■ **Requirement**: Could you please find each line in the records that contains the word "thin" and copy it?

*** Opening of Source material ***

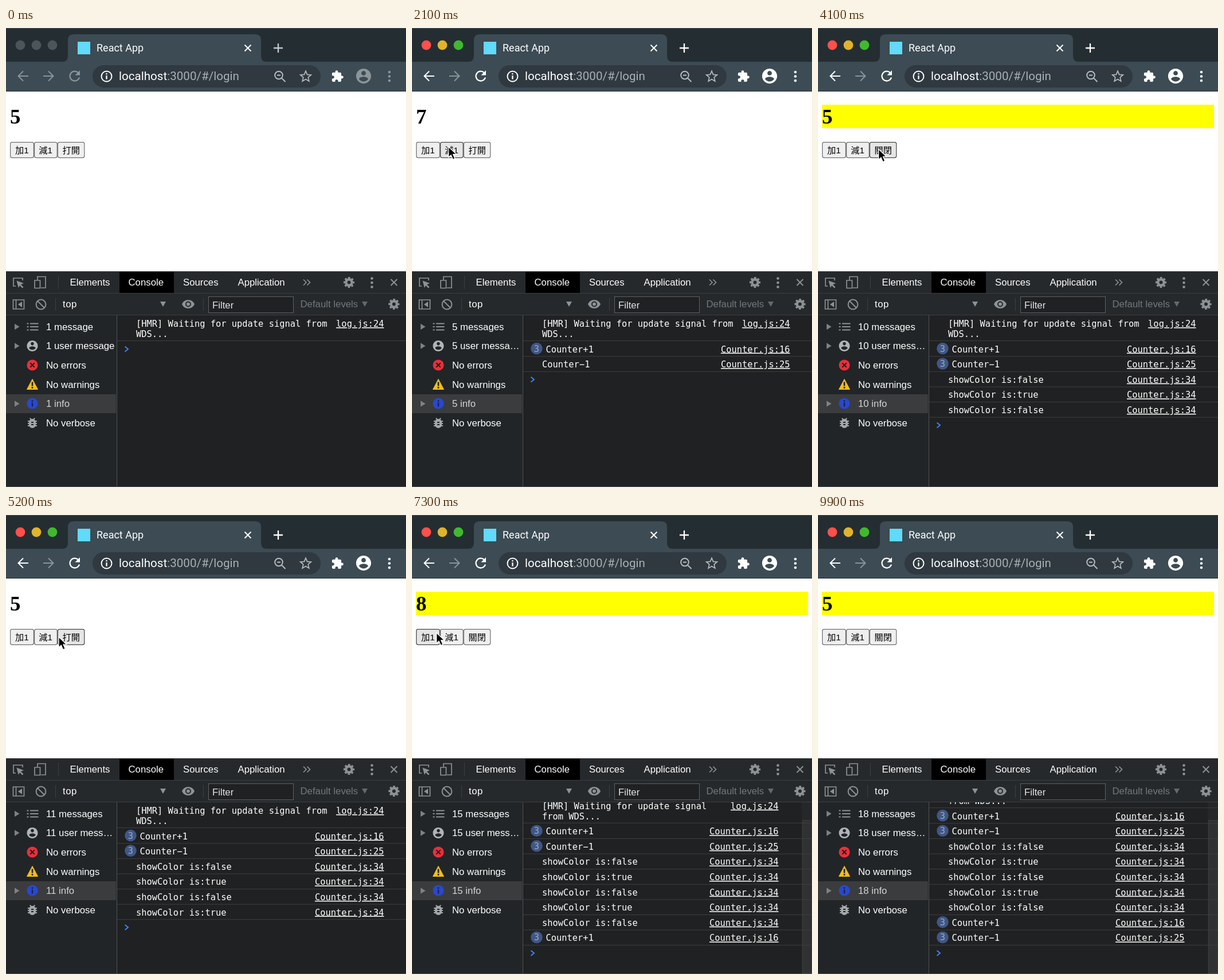
Animation of 698x802 px, one loop 10000 ms. Source, as an HTML page:

```html
<!DOCTYPE html>
<html lang="zh-Hant">
<head>
<meta charset="utf-8">
<title>Counter demo</title>
<style>
  html, body { margin: 0; width: 100%; height: 100%; overflow: hidden; background: #202122; }
  svg { display: block; }
  .chrome { font-family: Roboto, Inter, sans-serif; fill: #fff; }
  .ui { font: 16.8px "Liberation Sans", Arial, sans-serif; fill: #fff; }
  .mono { font: 15.4px "DejaVu Sans Mono", monospace; fill: #fff; }
  .button text { font: 15.2px "Liberation Sans", "Noto Sans CJK TC", "Noto Sans CJK", sans-serif; fill: #000; }
  .button rect { fill: #efefef; stroke: #6f6f6f; stroke-width: 1.2; }
  .button.hover rect { fill: #e5e5e5; stroke: #454545; }
  .line { fill: none; stroke: currentColor; stroke-width: 2; }
  .line.thin { stroke-width: 1.7; }
  .line.thick { stroke-width: 2.3; }
  .solid { fill: currentColor; }
  .grey { color: #8d9295; }
  .lamp { fill: #4c5559; }
  .dim { color: #8b959a; }
  .plus { color: #c3c9cc; }
  .active .dim, .active .plus { color: #fff; }
  .active .red { fill: #ff4f4b; }
  .active .amber { fill: #e0b32c; }
  .active .green { fill: #41b92f; }
  .rule { stroke: #3c3f41; }
  .link { text-decoration: underline; text-anchor: end; }
  .badge { fill: #3f5788; }
  .count { fill: #a3a9b2; text-anchor: middle; }
</style>
</head>
<body>
<svg id="stage" width="698" height="802" viewBox="0 0 698 802">
  <defs>
    <path id="person" class="solid" d="M12 2C6.48 2 2 6.48 2 12s4.48 10 10 10 10-4.48 10-10S17.52 2 12 2zm0 3c1.66 0 3 1.34 3 3s-1.34 3-3 3-3-1.34-3-3 1.34-3 3-3zm0 14.2c-2.5 0-4.71-1.28-6-3.22.03-1.99 4-3.08 6-3.08 1.99 0 5.97 1.09 6 3.08-1.29 1.94-3.5 3.22-6 3.22z"/>
    <g id="gear" fill="none" stroke="currentColor">
      <circle r="5.2" stroke-width="4.4"/>
      <circle r="8.2" stroke-width="2.8" stroke-dasharray="3.6 2.84" stroke-dashoffset="1.8"/>
    </g>
    <path id="cross" class="line" d="M-5.5-5.5 5.5 5.5M5.5-5.5-5.5 5.5"/>
    <path id="fold" fill="#7d8285" d="M-4-5.2 4.5 0-4 5.2z"/>
    <path id="drop" class="solid" d="M-5-4H5L0 5z"/>
    <g id="dots" class="solid"><circle cy="-7.5" r="2.3"/><circle r="2.3"/><circle cy="7.5" r="2.3"/></g>
    <clipPath id="logArea"><rect x="194" y="502" width="504" height="299"/></clipPath>
  </defs>

  <!-- browser frame -->
  <g class="chrome">
    <rect width="698" height="60" fill="#242e32"/>
    <path d="M0 .5H698" stroke="#465054"/>
    <path d="M98 59Q108 59 108 49V21Q108 11 118 11H435Q445 11 445 21V49Q445 59 455 59z" fill="#3c4b54"/>
    <rect y="59" width="698" height="52" fill="#3c4b54"/>
    <path d="M0 110.5H698" stroke="#232c30"/>
    <circle class="lamp red" cx="25" cy="30" r="8.4"/>
    <circle class="lamp amber" cx="53" cy="30" r="8.4"/>
    <circle class="lamp green" cx="81" cy="30" r="8.4"/>
    <rect x="125" y="24" width="22" height="22" fill="#61dafb"/>
    <text x="158" y="41" font-size="18">React App</text>
    <use href="#cross" x="422" y="35" color="#fff"/>
    <path class="line thick plus" d="M467 35H483M475 27V43"/>

    <path class="line dim" d="M39 84H21.5M30 75.5 21.5 84 30 92.5"/>
    <path class="line" color="#8b959a" d="M65 84H82.5M74 75.5 82.5 84 74 92.5"/>
    <g class="dim">
      <path class="line thick" d="M126 78.2A8.4 8.4 0 1 0 128 86.5"/>
      <path class="solid" d="M129 74V82.5H120.5z"/>
    </g>
    <rect x="151" y="65" width="398" height="39" rx="19.5" fill="#2f393f"/>
    <g color="#fff">
      <circle class="line" cx="175.5" cy="84.5" r="9"/>
      <path class="line thick" d="M175.5 83V89.5M175.5 79V81.3"/>
    </g>
    <text x="197" y="91" font-size="20.6">localhost<tspan fill="#a7b0b5">:3000/#/login</tspan></text>
    <g color="#b5bcc0">
      <circle class="line" cx="476" cy="82.5" r="6.8"/>
      <path class="line" d="M481 87.5 487.5 94M473 82.5H479"/>
      <path id="star" class="line thin"/>
    </g>
    <path fill="#fff" transform="translate(567 73) scale(.95)" d="M20.5 11H19V7c0-1.1-.9-2-2-2h-4V3.5C13 2.12 11.88 1 10.5 1S8 2.12 8 3.5V5H4c-1.1 0-1.99.9-1.99 2v3.8H3.5c1.49 0 2.7 1.21 2.7 2.7s-1.21 2.7-2.7 2.7H2V20c0 1.1.9 2 2 2h3.8v-1.5c0-1.49 1.21-2.7 2.7-2.7 1.49 0 2.7 1.21 2.7 2.7V22H17c1.1 0 2-.9 2-2v-4h1.5c1.38 0 2.5-1.12 2.5-2.5S21.88 11 20.5 11z"/>
    <g class="dim">
      <use href="#person" transform="translate(608.3 68.4) scale(1.31)"/>
      <use href="#dots" x="669" y="84.5"/>
    </g>
  </g>

  <!-- page -->
  <rect y="111" width="698" height="315" fill="#fff"/>
  <rect id="band" x="7" y="134" width="684" height="41" fill="#ff0"/>
  <text id="value" x="7" y="167" font-family="'Liberation Serif', Times, serif" font-weight="bold" font-size="36.8"></text>
  <g class="button"><rect x="7.6" y="199.6" width="40.8" height="27" rx="3"/><text x="16" y="219">加1</text></g>
  <g class="button"><rect x="49.6" y="199.6" width="39.6" height="27" rx="3"/><text x="57.2" y="219">減1</text></g>
  <g class="button"><rect x="90.4" y="199.6" width="46.4" height="27" rx="3"/><text id="toggle" x="98.6" y="219"></text></g>

  <!-- developer tools -->
  <rect y="425" width="698" height="377" fill="#202122"/>
  <rect y="425" width="698" height="77" fill="#26292b"/>
  <rect y="502" width="193" height="300" fill="#212527"/>
  <rect x="198" y="426" width="95" height="37" fill="#000"/>
  <path class="rule" d="M0 425.5H698M0 463.5H698M0 501.5H698M91.5 433V456M86.5 472V494M344.5 472V494"/>
  <path d="M193.5 502V802" stroke="#505254"/>

  <g class="grey">
    <path class="line thin" d="M17 451H13V437H29V441"/>
    <path class="solid" d="M18.5 441.5 31 446 26 448.2 30.5 452.8 28.5 454.5 24 450 21.7 454z"/>
    <path class="line thin" d="M55 440V434.5H69V454H61M50 441H59.5V454.5H50z"/>
    <path class="line thin" d="M519 439.5 524 444.5 519 449.5M525.5 439.5 530.5 444.5 525.5 449.5"/>
    <use href="#gear" x="598.5" y="444.5"/>
    <use href="#dots" x="638.5" y="445"/>
    <use href="#cross" x="677" y="444.5"/>
    <path class="line thin" d="M12.5 475H31.5V491H12.5zM17.5 475V491"/>
    <path class="solid" d="M28 478V488L21 483z"/>
    <circle class="line" cx="61" cy="483" r="8.4"/>
    <path class="line" d="M55 477 67 489"/>
    <use href="#drop" x="274" y="482"/>
    <path class="solid" transform="translate(306 470.5)" d="M12 4.5C7 4.5 2.73 7.61 1 12c1.73 4.39 6 7.5 11 7.5s9.27-3.11 11-7.5c-1.73-4.39-6-7.5-11-7.5zM12 17a5 5 0 1 1 0-10 5 5 0 0 1 0 10zm0-8a3 3 0 1 0 0 6 3 3 0 0 0 0-6z"/>
    <use href="#gear" x="677" y="482.5"/>
  </g>
  <rect x="353.5" y="469.5" width="148" height="28" fill="#202122" stroke="#5d6164"/>
  <use href="#drop" x="626" y="482" color="#65696c"/>

  <rect y="640" width="192" height="33" fill="#3b3c3d"/>
  <g class="ui">
    <text x="111.5" y="450">Elements</text>
    <text x="213.5" y="450">Console</text>
    <text x="309" y="450">Sources</text>
    <text x="404.5" y="450">Application</text>
    <text x="99" y="488" letter-spacing=".5">top</text>
    <text x="360" y="489.5" fill="#e2e4e6">Filter</text>
    <text x="513.5" y="488" fill="#74787b">Default levels</text>
    <text id="total" x="70" y="527.5"></text>
    <text id="users" x="70" y="561"></text>
    <text x="70" y="595">No errors</text>
    <text x="70" y="628.5">No warnings</text>
    <text id="info" x="70" y="662" fill="#d3d5d7"></text>
    <text x="70" y="696">No verbose</text>
  </g>
  <use href="#fold" x="19" y="522"/>
  <use href="#fold" x="19" y="555.5"/>
  <use href="#fold" x="19" y="656.5"/>
  <g class="grey">
    <path class="line" d="M42 516.5H56.5M42 522H56.5M42 527.5H56.5M36.5 516.5H39.5M36.5 522H39.5M36.5 527.5H39.5"/>
    <use href="#person" color="#b0b4b6" transform="translate(34.6 544) scale(.95)"/>
    <path class="solid" color="#a3a7a9" transform="translate(34 678)" d="M20 8h-2.81c-.45-.78-1.07-1.45-1.82-1.96L17 4.41 15.59 3l-2.17 2.17C12.96 5.06 12.49 5 12 5s-.96.06-1.41.17L8.41 3 7 4.41l1.62 1.63C7.88 6.55 7.26 7.22 6.81 8H4v2h2.09c-.05.33-.09.66-.09 1v1H4v2h2v1c0 .34.04.67.09 1H4v2h2.81c1.04 1.79 2.97 3 5.19 3s4.15-1.21 5.19-3H20v-2h-2.09c.05-.33.09-.66.09-1v-1h2v-2h-2v-1c0-.34-.04-.67-.09-1H20V8zm-6 8h-4v-2h4v2zm0-4h-4v-2h4v2z"/>
  </g>
  <circle cx="46" cy="589" r="9.6" fill="#e8303a"/>
  <path d="M42.3 585.3 49.7 592.7M49.7 585.3 42.3 592.7" stroke="#26191b" stroke-width="2"/>
  <path d="M46 613.5 55.5 631.5H36.5z" fill="#f5bd18" stroke="#f5bd18" stroke-linejoin="round"/>
  <path d="M46 618.5V625.5M46 627V629.7" stroke="#26221a" stroke-width="2.6"/>
  <circle cx="46" cy="656" r="9.6" fill="#2848d0"/>
  <path d="M46 654.5V661.5M46 650.2V653" stroke="#1c2440" stroke-width="2.4"/>

  <g id="bar">
    <rect x="680" y="502" width="18" height="299" fill="#262728"/>
    <rect x="681.5" y="533.5" width="16" height="267" fill="#303132" stroke="#3c3d3e"/>
  </g>
  <g clip-path="url(#logArea)"><g id="log" class="mono"></g></g>
  <path d="M0 801.5H698" stroke="#4a4b4c"/>

  <path id="cursor" d="M0 0V18.6L4.3 14.6 7.6 22.2 11.2 20.6 8 13.2H13.8z" fill="#000" stroke="#fff" stroke-width="1.3"/>
</svg>

<script>
const LOOP = 10000, STEP = 100, ACTIVE_AT = 400;
const ROW = 26.6, FIRST_ROW = 560.5, LAST_PROMPT = 765;
const $ = id => document.getElementById(id);

// time, action
const clicks = [
  [800, "+"], [1100, "+"], [1400, "+"], [1900, "-"], [2200, "-"], [2500, "-"],
  [3100, "t"], [3600, "t"], [4100, "t"], [4600, "t"], [5500, "t"],
  [6600, "+"], [6900, "+"], [7200, "+"], [7600, "-"], [7900, "-"], [8200, "-"]
];

// time, x, y of the pointer tip
const path = [
  [400, 58, 248], [500, 42, 226], [700, 25, 204], [1300, 24, 202], [1500, 24, 202],
  [1800, 62, 207], [2500, 66, 208], [2800, 103, 210], [2900, 105, 211], [4800, 106, 212],
  [5200, 92, 213], [5700, 91, 213], [6300, 50, 207], [6500, 30, 205], [7200, 29, 205],
  [7500, 70, 207], [8400, 77, 208], [8900, 78, 209], [9300, 110, 262]
];

function pointer(t) {
  const i = path.findIndex(p => p[0] > t);
  if (i < 1) return null;
  const [a, b] = [path[i - 1], path[i]];
  const k = (t - a[0]) / (b[0] - a[0]);
  return [a[1] + (b[1] - a[1]) * k, a[2] + (b[2] - a[2]) * k];
}

function stateAfter(n) {
  const state = { value: 5, on: false, rows: [], total: n + 1 };
  const add = (text, line) => {
    const last = state.rows[state.rows.length - 1];
    if (last && last.text === text) last.count++;
    else state.rows.push({ text, line, count: 1 });
  };
  for (const [, kind] of clicks.slice(0, n)) {
    if (kind === "+") { state.value++; add("Counter+1", 16); }
    else if (kind === "-") { state.value--; add("Counter−1", 25); }
    else { add("showColor is:" + state.on, 34); state.on = !state.on; }
  }
  return state;
}

const text = (x, y, s, cls = "") => `<text x="${x}" y="${y}" class="${cls}">${s}</text>`;
const rule = y => `<path class="rule" d="M194 ${y}H698"/>`;

function drawLog(rows) {
  const prompt = FIRST_ROW + ROW * rows.length;
  const scroll = Math.max(0, prompt - LAST_PROMPT);
  const edge = scroll ? 639.5 : 659.5;
  const lines = scroll
    ? ["[HMR] Waiting for update signal", "from WDS..."]
    : ["[HMR] Waiting for update signal from", "WDS..."];
  let out = text(227, 522, lines[0]) + text(227, 540, lines[1]) +
    text(edge, 522, "log.js:24", "link") + rule(546.5);
  rows.forEach((row, i) => {
    const y = FIRST_ROW + ROW * i;
    const many = row.count > 1;
    if (many) out += `<circle class="badge" cx="217.5" cy="${y - .5}" r="10.3"/>` + text(217.5, y + 5, row.count, "count");
    out += text(many ? 233.5 : 227, y + 6, row.text) +
      text(edge, y + 6, `Counter.js:${row.line}`, "link") + rule(y + 13.3);
  });
  out += `<path d="M207.5 ${prompt - 4}l5.5 4.5-5.5 4.5" fill="none" stroke="#3f82f0" stroke-width="2"/>`;
  $("log").innerHTML = out;
  $("log").setAttribute("transform", `translate(0 ${-scroll})`);
  $("bar").style.display = scroll ? "" : "none";
}

function drawState(n) {
  const { value, on, rows, total } = stateAfter(n);
  $("value").textContent = value;
  $("band").style.display = on ? "" : "none";
  $("toggle").textContent = on ? "關閉" : "打開";
  $("total").textContent = total + (total > 1 ? " messages" : " message");
  $("users").textContent = total + " user " + (total > 9 ? "mess…" : total > 1 ? "messa…" : "message");
  $("info").textContent = total + " info";
  drawLog(rows);
}

const buttons = [...document.querySelectorAll(".button")];
const edges = [7, 49, 90, 137];
let shown = -1;

function draw(t) {
  const n = clicks.filter(c => c[0] <= t).length;
  if (n !== shown) drawState(shown = n);
  $("stage").classList.toggle("active", t >= ACTIVE_AT);

  const at = pointer(t);
  $("cursor").style.display = at ? "" : "none";
  if (at) $("cursor").setAttribute("transform", `translate(${at[0]} ${at[1]})`);
  buttons.forEach((b, i) => b.classList.toggle("hover",
    !!at && at[1] > 199 && at[1] < 227 && at[0] >= edges[i] && at[0] < edges[i + 1]));
}

$("star").setAttribute("d", "M" + Array.from({ length: 10 }, (_, i) => {
  const r = i % 2 ? 4.4 : 9.8, a = i * Math.PI / 5;
  return (523 + r * Math.sin(a)).toFixed(1) + " " + (85 - r * Math.cos(a)).toFixed(1);
}).join("L") + "z");

const start = performance.now();
function loop() {
  const t = (performance.now() - start) % LOOP;
  draw(Math.floor(t / STEP) * STEP);
  requestAnimationFrame(loop);
}
loop();
</script>
</body>
</html>
```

*** Close of Source material ***

■ **Exercise answer**:
  .line.thin { stroke-width: 1.7; }
      <path id="star" class="line thin"/>
    <path class="line thin" d="M17 451H13V437H29V441"/>
    <path class="line thin" d="M55 440V434.5H69V454H61M50 441H59.5V454.5H50z"/>
    <path class="line thin" d="M519 439.5 524 444.5 519 449.5M525.5 439.5 530.5 444.5 525.5 449.5"/>
    <path class="line thin" d="M12.5 475H31.5V491H12.5zM17.5 475V491"/>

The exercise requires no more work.